Report every line of the entries that contains the word "ring".
(Data listing Opens)
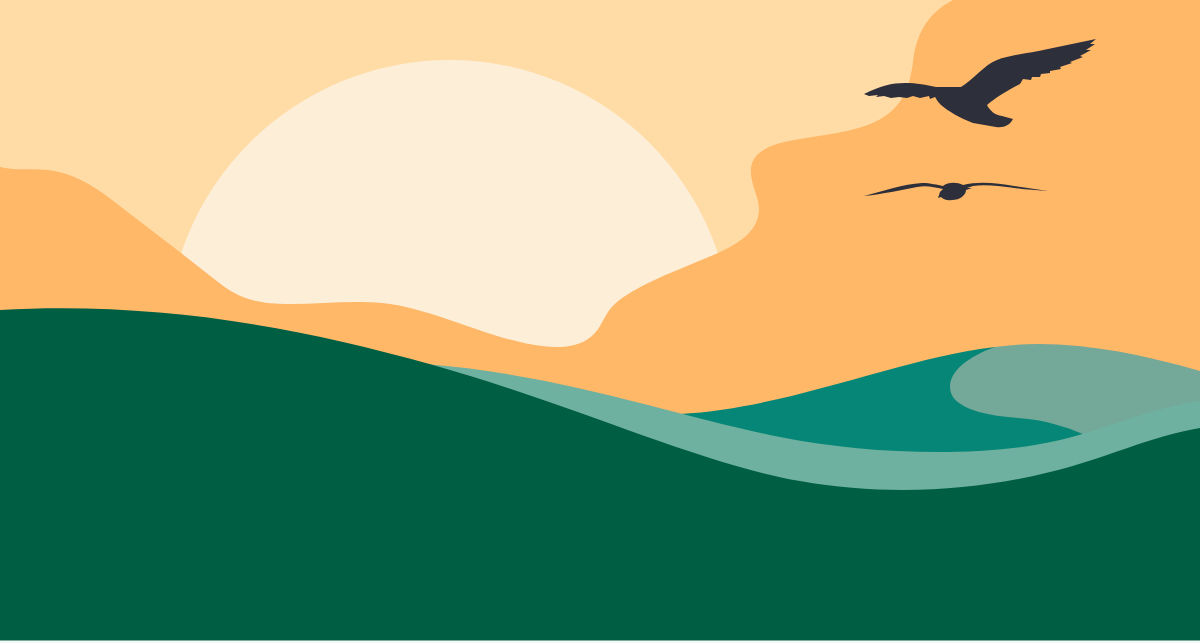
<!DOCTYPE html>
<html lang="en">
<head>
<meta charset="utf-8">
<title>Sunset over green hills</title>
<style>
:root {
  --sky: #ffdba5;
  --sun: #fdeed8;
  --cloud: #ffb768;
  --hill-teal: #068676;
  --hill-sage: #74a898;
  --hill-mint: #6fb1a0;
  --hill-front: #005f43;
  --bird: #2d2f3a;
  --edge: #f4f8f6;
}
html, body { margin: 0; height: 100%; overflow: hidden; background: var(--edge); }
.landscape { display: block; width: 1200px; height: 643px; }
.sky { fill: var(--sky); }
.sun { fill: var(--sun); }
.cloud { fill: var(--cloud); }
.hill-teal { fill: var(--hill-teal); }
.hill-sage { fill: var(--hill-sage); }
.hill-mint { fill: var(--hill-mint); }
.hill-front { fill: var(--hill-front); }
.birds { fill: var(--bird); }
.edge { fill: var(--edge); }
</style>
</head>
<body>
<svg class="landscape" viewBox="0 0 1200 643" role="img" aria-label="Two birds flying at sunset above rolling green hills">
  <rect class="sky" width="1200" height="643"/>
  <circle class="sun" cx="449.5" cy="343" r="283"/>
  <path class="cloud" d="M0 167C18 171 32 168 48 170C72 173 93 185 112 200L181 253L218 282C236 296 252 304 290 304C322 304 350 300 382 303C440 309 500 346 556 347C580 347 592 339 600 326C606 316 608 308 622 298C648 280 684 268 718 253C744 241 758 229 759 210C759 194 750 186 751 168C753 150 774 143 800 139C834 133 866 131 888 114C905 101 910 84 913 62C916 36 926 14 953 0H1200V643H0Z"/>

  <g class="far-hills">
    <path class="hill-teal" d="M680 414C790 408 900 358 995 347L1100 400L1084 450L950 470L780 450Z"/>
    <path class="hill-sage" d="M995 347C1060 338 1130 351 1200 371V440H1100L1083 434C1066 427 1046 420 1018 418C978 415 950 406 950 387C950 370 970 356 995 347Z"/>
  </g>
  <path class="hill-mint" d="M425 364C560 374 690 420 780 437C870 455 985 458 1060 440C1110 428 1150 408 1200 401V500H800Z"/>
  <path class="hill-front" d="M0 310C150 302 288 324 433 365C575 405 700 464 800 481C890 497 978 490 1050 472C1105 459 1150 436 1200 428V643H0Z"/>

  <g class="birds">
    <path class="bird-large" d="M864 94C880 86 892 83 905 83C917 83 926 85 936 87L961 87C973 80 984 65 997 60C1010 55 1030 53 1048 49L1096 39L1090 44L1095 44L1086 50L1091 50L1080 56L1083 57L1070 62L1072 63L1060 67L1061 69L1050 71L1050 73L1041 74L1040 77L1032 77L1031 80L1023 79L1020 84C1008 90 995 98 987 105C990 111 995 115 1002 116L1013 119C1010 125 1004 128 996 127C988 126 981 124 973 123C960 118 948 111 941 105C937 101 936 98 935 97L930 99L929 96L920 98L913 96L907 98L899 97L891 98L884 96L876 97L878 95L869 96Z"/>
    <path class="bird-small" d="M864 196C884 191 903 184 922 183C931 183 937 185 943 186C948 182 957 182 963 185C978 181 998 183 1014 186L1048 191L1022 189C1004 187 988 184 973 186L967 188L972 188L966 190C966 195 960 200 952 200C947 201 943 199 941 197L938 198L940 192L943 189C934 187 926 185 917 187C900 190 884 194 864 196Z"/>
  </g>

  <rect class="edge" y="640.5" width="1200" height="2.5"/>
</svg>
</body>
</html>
(Data listing Closes)
(Data listing Opens)
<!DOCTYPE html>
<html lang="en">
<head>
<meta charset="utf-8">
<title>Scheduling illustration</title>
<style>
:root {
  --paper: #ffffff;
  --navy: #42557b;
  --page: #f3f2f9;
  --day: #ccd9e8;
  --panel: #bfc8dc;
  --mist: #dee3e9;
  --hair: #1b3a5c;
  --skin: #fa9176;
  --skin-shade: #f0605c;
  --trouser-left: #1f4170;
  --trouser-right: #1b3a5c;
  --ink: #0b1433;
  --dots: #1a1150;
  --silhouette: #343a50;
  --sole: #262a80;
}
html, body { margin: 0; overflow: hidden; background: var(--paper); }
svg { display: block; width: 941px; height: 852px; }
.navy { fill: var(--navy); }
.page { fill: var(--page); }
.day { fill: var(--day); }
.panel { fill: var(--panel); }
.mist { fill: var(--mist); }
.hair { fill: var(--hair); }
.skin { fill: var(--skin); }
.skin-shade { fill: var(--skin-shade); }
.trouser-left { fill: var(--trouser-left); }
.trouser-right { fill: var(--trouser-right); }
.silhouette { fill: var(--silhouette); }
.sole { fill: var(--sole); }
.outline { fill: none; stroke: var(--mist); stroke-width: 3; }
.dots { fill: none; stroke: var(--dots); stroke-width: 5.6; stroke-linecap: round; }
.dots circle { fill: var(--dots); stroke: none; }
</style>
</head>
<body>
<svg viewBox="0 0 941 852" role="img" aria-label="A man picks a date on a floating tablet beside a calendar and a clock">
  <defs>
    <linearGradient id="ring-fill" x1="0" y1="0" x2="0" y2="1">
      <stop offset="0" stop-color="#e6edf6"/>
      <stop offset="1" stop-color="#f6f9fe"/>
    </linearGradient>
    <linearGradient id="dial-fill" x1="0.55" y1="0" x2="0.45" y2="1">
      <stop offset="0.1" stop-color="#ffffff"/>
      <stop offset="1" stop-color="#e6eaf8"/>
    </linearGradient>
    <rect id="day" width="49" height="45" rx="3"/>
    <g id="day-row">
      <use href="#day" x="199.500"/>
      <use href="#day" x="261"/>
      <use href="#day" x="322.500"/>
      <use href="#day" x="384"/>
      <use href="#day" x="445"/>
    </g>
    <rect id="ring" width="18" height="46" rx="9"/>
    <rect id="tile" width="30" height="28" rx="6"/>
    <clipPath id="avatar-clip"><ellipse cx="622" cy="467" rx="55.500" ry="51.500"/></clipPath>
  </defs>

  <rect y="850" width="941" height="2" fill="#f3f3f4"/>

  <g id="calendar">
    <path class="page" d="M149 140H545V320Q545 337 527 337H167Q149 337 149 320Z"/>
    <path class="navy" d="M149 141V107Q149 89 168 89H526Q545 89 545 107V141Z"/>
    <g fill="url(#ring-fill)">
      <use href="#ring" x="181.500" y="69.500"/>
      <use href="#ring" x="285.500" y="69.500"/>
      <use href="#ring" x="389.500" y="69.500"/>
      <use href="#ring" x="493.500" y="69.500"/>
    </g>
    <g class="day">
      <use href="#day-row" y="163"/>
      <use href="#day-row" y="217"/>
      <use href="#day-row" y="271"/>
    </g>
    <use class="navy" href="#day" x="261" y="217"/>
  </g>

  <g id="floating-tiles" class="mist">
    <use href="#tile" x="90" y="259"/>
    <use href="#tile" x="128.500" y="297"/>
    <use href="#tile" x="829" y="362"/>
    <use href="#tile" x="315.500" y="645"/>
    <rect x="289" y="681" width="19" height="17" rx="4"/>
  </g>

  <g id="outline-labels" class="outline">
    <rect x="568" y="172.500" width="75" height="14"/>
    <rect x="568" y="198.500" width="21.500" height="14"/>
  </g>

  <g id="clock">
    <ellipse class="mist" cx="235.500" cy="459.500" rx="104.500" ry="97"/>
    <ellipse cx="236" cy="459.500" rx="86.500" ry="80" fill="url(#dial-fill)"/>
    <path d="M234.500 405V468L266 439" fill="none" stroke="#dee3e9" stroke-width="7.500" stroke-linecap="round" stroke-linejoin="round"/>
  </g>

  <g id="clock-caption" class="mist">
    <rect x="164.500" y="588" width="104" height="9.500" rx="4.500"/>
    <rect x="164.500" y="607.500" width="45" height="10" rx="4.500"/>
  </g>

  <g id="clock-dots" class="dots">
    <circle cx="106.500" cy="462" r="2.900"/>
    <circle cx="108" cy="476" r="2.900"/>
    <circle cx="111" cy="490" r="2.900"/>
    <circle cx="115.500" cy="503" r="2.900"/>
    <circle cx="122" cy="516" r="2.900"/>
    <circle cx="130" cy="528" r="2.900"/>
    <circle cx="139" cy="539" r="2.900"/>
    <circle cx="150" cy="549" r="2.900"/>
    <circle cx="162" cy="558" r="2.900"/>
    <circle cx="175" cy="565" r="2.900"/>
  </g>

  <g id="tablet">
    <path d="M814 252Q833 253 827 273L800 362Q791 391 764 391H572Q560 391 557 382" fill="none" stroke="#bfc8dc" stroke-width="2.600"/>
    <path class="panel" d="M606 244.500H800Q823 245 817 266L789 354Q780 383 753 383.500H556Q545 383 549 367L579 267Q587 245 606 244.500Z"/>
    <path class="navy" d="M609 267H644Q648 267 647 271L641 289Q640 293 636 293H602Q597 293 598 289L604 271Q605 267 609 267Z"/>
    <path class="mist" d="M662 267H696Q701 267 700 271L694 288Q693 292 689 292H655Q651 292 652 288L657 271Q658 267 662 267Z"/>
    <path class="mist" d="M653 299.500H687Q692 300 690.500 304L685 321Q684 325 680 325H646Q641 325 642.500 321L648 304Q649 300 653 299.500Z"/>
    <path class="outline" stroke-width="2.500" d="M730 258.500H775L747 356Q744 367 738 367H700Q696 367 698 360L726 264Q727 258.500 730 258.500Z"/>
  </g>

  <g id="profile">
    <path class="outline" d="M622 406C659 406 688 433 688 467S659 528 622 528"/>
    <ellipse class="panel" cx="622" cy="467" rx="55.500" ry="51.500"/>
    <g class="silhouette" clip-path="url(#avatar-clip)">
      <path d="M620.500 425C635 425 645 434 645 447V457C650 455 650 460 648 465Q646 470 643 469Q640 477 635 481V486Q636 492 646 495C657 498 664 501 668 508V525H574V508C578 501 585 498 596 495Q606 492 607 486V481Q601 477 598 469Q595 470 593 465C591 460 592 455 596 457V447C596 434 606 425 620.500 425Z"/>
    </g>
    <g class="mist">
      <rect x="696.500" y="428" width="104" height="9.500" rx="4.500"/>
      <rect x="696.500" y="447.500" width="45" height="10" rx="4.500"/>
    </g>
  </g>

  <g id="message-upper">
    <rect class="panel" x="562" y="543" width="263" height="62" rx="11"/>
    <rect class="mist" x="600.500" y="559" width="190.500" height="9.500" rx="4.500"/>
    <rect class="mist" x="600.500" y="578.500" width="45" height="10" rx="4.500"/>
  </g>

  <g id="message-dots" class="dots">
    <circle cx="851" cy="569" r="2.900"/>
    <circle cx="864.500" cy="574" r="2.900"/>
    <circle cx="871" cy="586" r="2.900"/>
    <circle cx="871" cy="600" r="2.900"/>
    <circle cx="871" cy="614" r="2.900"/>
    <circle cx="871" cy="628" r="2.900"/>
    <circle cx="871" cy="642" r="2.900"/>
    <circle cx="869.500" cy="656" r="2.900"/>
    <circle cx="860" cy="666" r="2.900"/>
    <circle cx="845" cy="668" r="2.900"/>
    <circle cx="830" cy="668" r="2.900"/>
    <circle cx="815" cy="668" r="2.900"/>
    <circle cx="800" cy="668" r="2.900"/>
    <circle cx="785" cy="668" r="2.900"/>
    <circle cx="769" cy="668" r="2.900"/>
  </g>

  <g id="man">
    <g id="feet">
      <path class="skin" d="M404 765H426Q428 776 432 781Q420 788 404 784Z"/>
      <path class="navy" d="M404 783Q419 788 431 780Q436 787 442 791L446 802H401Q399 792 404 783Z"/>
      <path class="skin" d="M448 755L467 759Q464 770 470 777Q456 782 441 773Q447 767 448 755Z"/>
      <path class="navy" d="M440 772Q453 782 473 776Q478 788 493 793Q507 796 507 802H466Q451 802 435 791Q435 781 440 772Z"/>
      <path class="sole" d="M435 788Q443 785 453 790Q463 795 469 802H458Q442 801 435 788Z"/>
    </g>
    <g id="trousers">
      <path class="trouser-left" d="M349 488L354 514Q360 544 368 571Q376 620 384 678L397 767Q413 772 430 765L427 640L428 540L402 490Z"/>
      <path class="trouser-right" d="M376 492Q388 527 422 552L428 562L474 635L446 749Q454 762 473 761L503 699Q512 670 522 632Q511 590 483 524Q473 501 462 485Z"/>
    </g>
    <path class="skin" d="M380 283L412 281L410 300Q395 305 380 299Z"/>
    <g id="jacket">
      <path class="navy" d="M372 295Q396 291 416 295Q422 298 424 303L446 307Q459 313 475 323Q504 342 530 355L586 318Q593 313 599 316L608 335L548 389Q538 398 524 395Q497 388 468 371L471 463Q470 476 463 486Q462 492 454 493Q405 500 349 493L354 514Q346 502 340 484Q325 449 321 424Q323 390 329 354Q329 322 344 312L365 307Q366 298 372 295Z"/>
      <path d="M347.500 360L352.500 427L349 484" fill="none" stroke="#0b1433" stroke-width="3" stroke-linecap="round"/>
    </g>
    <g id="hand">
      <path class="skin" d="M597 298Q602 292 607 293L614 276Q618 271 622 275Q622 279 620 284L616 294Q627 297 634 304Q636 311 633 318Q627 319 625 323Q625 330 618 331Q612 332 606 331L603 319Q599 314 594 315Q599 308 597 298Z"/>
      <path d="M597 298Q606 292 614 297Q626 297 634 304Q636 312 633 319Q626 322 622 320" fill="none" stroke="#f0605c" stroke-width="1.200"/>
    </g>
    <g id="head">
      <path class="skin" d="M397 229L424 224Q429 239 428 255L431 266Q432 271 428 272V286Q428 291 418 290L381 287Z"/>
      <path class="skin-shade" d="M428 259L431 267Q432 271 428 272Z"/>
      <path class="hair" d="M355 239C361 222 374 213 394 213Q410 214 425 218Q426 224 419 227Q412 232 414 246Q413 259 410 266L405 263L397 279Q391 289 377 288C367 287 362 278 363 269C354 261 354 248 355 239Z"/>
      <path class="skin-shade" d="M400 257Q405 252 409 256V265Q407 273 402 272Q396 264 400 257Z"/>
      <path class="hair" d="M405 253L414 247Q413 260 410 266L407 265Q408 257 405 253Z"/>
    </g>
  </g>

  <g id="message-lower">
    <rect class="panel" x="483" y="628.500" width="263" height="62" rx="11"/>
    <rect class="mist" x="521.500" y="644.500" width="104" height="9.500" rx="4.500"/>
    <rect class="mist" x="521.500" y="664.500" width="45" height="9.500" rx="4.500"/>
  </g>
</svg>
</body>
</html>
(Data listing Closes)
Answer to the exercise:
    <linearGradient id="ring-fill" x1="0" y1="0" x2="0" y2="1">
    <rect id="ring" width="18" height="46" rx="9"/>
    <g fill="url(#ring-fill)">
      <use href="#ring" x="181.500" y="69.500"/>
      <use href="#ring" x="285.500" y="69.500"/>
      <use href="#ring" x="389.500" y="69.500"/>
      <use href="#ring" x="493.500" y="69.500"/>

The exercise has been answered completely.